7. I write mainly poetry and crime novels. But I have written a small number of stories. You can read the first story I ever wrote here. (with the usual apologies and disclaimers)

8. One Flew Over the Cuckoo’s Nest by Milos Forman captures all the craziness and menace of the original book by Ken Kesey and then some!

9. I’ve read 50 books so far in 2018 and at least 10 of those have been outstanding. One that really haunted me was Love by Hanne Ørstavik, translated by Martin Aitken, which I received as part of the Asymptote Book Club subscription.

10. I will read anything by Tove Jansson and Shirley Jackson. There you go, you get two for the price of one!

11. I used to think that fantasy or YA were my least favourite genres – and they are certainly not my go-to genres of choice. But the ones that I never pick up nowadays are romance novels. Although I did go through a period of adoring Georgette Heyer and Victoria Holt, if they count as romance.

12. Other than my favourite authors, you mean? My real-life friends seldom take my advice, but one author who has never disappointed when they did take it was Dorothy Parker (her short stories).

13. More film adaptations? OK, perhaps The English Patient. I read the book after sobbing my way through the film though. Besides, I was in love with Ralph Fiennes.

14. I used to read all of Jane Austen’s novels every year for about 10-12 years, and I still reread my favourite occasionally: Persuasion. But, much more frequently than that, with my children, The Gruffalo and Where the Wild Things Are. Every night for months, times two. I make that at least 180 times each.

15. Javier Marias: A Heart So Whitesimply because I’d heard that he was a long-winded writer who seems to change course in the middle of a sentence – an infuriating style. Instead, it really resonated with me.

16. Bulgakov’s The Master and Margarita. Completely insane, funny, sharply satirical and delectable.

17. Probably the Diaries of Virginia Woolf and the Letters Home of Sylvia Plath.

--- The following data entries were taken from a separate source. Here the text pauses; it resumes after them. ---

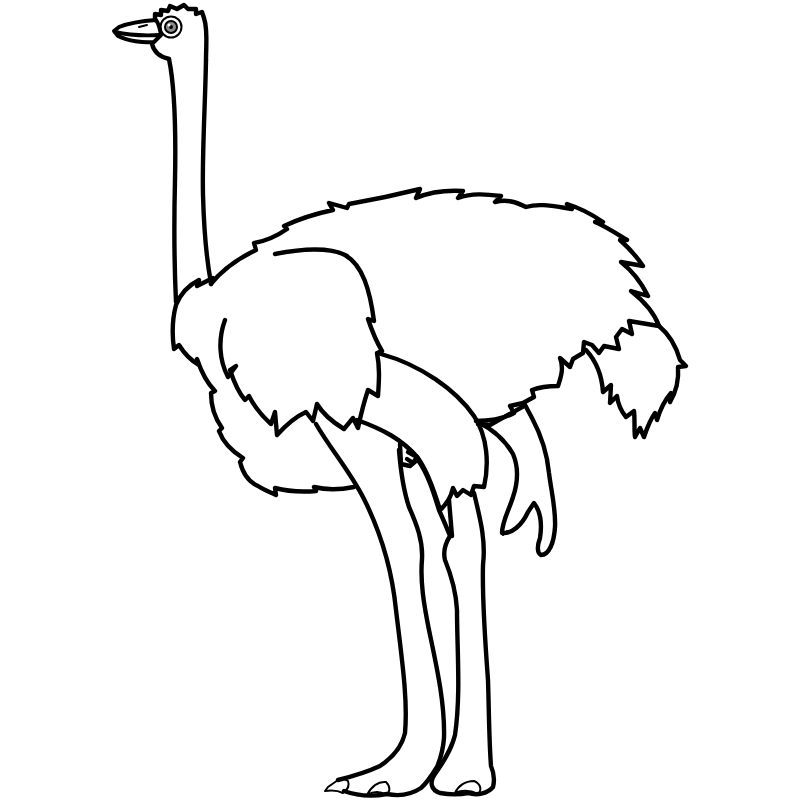
<!DOCTYPE html>
<html lang="en">
<head>
<meta charset="utf-8">
<title>Ostrich colouring page</title>
<style>
:root { --paper: #fff; --ink: #000; --iris: #8a8a8a; }
html, body { margin: 0; background: var(--paper); }
body { width: 800px; height: 800px; overflow: hidden; }
svg { display: block; }
.outline { fill: none; stroke: var(--ink); stroke-width: 4.4; stroke-linecap: round; stroke-linejoin: round; }
.fine { stroke-width: 2; }
.beak { stroke-width: 4; }
.solid { fill: var(--ink); }
.iris { fill: var(--iris); }
.paper { fill: var(--paper); }
</style>
</head>
<body>
<svg width="800" height="800" viewBox="0 0 800 800" role="img" aria-label="Line drawing of a standing ostrich">
  <g id="head" class="outline">
    <path d="M155 20L155 14L161 15L161 10L168 11L170 6L177 9L184 5L188 9L196 9L196 14L202 12L204 18C208 30 206 45 206 60"/>
    <path d="M152 44C154 52 160 57 169 59"/>
    <path class="beak" d="M156 20C142 21 129 23 119 27L114 31L118 36C128 41 143 43 154 42L161 35C160 29 159 24 156 20Z"/>
    <path class="beak" d="M115 32C128 35 143 36 160 35"/>
    <path class="fine" d="M139 27L147 25"/>
    <circle class="fine" cx="171" cy="27" r="10.5"/>
    <circle class="iris fine" cx="171" cy="27" r="6"/>
    <circle class="solid" cx="171" cy="27" r="2" stroke="none"/>
    <circle class="paper" cx="169" cy="25" r="1.5" stroke="none"/>
  </g>
  <g id="neck" class="outline">
    <path d="M169 59C175 88 176 130 175 180C174 220 174 260 176 302"/>
    <path d="M206 60C205 110 202 155 203 195C204 232 207 262 211 283"/>
  </g>
  <g id="back" class="outline">
    <path d="M211 284C222 270 237 259 256 250L254 243C266 241 277 236 287 229L284 226C299 219 314 214 333 210L329 203L347 208L349 204C372 200 396 195 420 189L416 198C430 192 446 190 463 191L458 198C472 193 485 194 501 196L495 202C507 199 516 202 526 207C539 203 552 206 572 209L567 204C580 208 590 213 603 222L595 222C607 227 617 234 627 240L620 240C630 249 637 257 643 266L621 262C635 273 642 284 648 296L631 291C645 302 654 312 659 326"/>
  </g>
  <g id="tail" class="outline">
    <path d="M659 326L629 321L632 334L622 329L616 337L619 349L604 346L599 353L592 345L584 342L583 353L573 359L570 367L560 358C564 368 561 377 558 386C549 386 540 387 532 390L534 397L523 403L510 406L514 413C503 419 492 421 476 421"/>
    <path d="M659 326C670 335 676 346 680 360L686 366L678 367C679 380 676 392 670 402L671 393C664 401 660 410 657 420L655 413C650 420 647 428 644 437L640 428L635 437C634 429 635 420 634 411L626 417C621 411 618 404 617 396L610 403L611 385L603 392C602 377 597 362 586 350"/>
  </g>
  <g id="breast" class="outline">
    <path d="M211 284L213 278L197 286L199 280C187 286 180 295 176 305C172 320 172 335 174 349L179 345C184 353 190 360 199 365L197 359C201 371 206 382 215 391L211 393C211 405 214 417 222 428L219 431C223 442 230 450 243 458L240 462C243 474 249 482 258 486C264 490 270 492 276 495L275 488C290 492 304 492 316 491L314 487C326 490 339 490 354 487"/>
  </g>
  <g id="wing" class="outline">
    <path d="M275 254C300 249 329 247 345 255C363 265 370 291 374 321L368 319C372 331 376 341 382 351L377 353C380 368 379 381 378 396L368 390C364 402 361 414 358 428L353 418L344 429C334 423 323 414 317 404L313 421L306 412C295 417 286 425 277 435L275 412L271 424C262 416 254 406 249 396L245 400C238 392 234 382 230 370L236 366L228 377C219 360 218 339 225 320"/>
  </g>
  <g id="thigh" class="outline">
    <path d="M381 354C421 365 456 390 474 416C488 437 489 465 484 487L474 486L471 495L463 490L457 496L453 488C451 497 447 504 440 510C434 490 428 472 418 458C402 439 382 429 357 420"/>
    <path d="M408 452L417 457L413 463L407 459"/>
    <path d="M400 444L401 464L410 466L417 460"/>
  </g>
  <g id="front-leg" class="outline">
    <path d="M316 424C329 447 350 471 364 499C382 535 392 570 396 610C402 660 408 700 405 733C402 746 392 758 380 766C365 773 350 777 338 780"/>
    <path d="M399 450C401 475 404 492 409 507C417 525 423 541 422 559C420 582 424 605 429 630C437 668 445 704 444 738C443 750 440 760 437 767C432 775 427 783 421 788C409 796 397 796 387 794C371 797 355 795 344 791"/>
    <path class="fine" d="M338 780L328 787L325 791C332 790 339 791 343 793C347 790 350 786 348 781C344 778 340 779 338 780Z"/>
    <path class="fine" d="M367 795C371 787 378 781 386 782C391 787 390 792 386 795C380 791 374 791 367 795Z"/>
  </g>
  <g id="back-leg" class="outline">
    <path d="M418 460C429 476 434 494 439 510C443 519 447 528 450 536C445 544 443 552 445 560C452 577 456 592 457 610C457 650 461 694 455 735C451 751 442 764 435 774C429 782 431 790 440 793C451 795 459 795 468 793C478 796 488 793 493 787C495 779 494 773 491 766C489 740 489 710 488 680C485 640 482 600 483 565C486 540 480 518 474 493"/>
    <path d="M449 500L452 536"/>
    <path class="fine" d="M455 793C458 786 465 781 474 781C481 784 482 790 478 794C470 790 462 790 455 793Z"/>
  </g>
  <g id="raised-foot" class="outline">
    <path d="M478 422C492 429 505 440 513 454C519 468 518 482 513 497C509 510 502 522 502 533C512 534 522 525 528 512L534 503C541 512 542 525 540 538C537 546 537 553 541 555C549 555 554 543 555 527C556 509 551 490 549 473C547 452 540 433 532 418L524 403"/>
    <path d="M478 424L490 425L524 406"/>
    <path class="fine" d="M503 535L507 531M534 504L539 512"/>
  </g>
</svg>
</body>
</html>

They both showed me that you can be both a woman and a writer, suffer from depression and yet still be incredibly creative.

18. Hmm, I have the feeling it’s best not to meet your favourite writers, for fear of being disappointed. I think I might be somewhat tongue-tied but glowing in the presence of Simone de Beauvoir. Alternatively, I might be tempted to fatten up Franz Kafka and earn his disapproval forever.

19. Japanese writer Dazai Osamu – although be warned, he is not for the faint-hearted. He was drunk, depressive, treated women appallingly and tried to commit suicide several times (he succeeded at last, in a double love suicide in 1948). And yet nobody surpasses him in the description of the end of an era in Japan in his short stories and few novels such as No Longer Human and Setting Sun.

20. I return to crime with my favourite series of all time being Maj Sjöwall and Per Wahlöö’s Martin Beck series. Well thought out from the beginning – 10 years, 10 books, a critique of society and a method of policing that is much more about painstaking work than fast-paced chasing or technological wizardry. It changed the art of crime writing forever.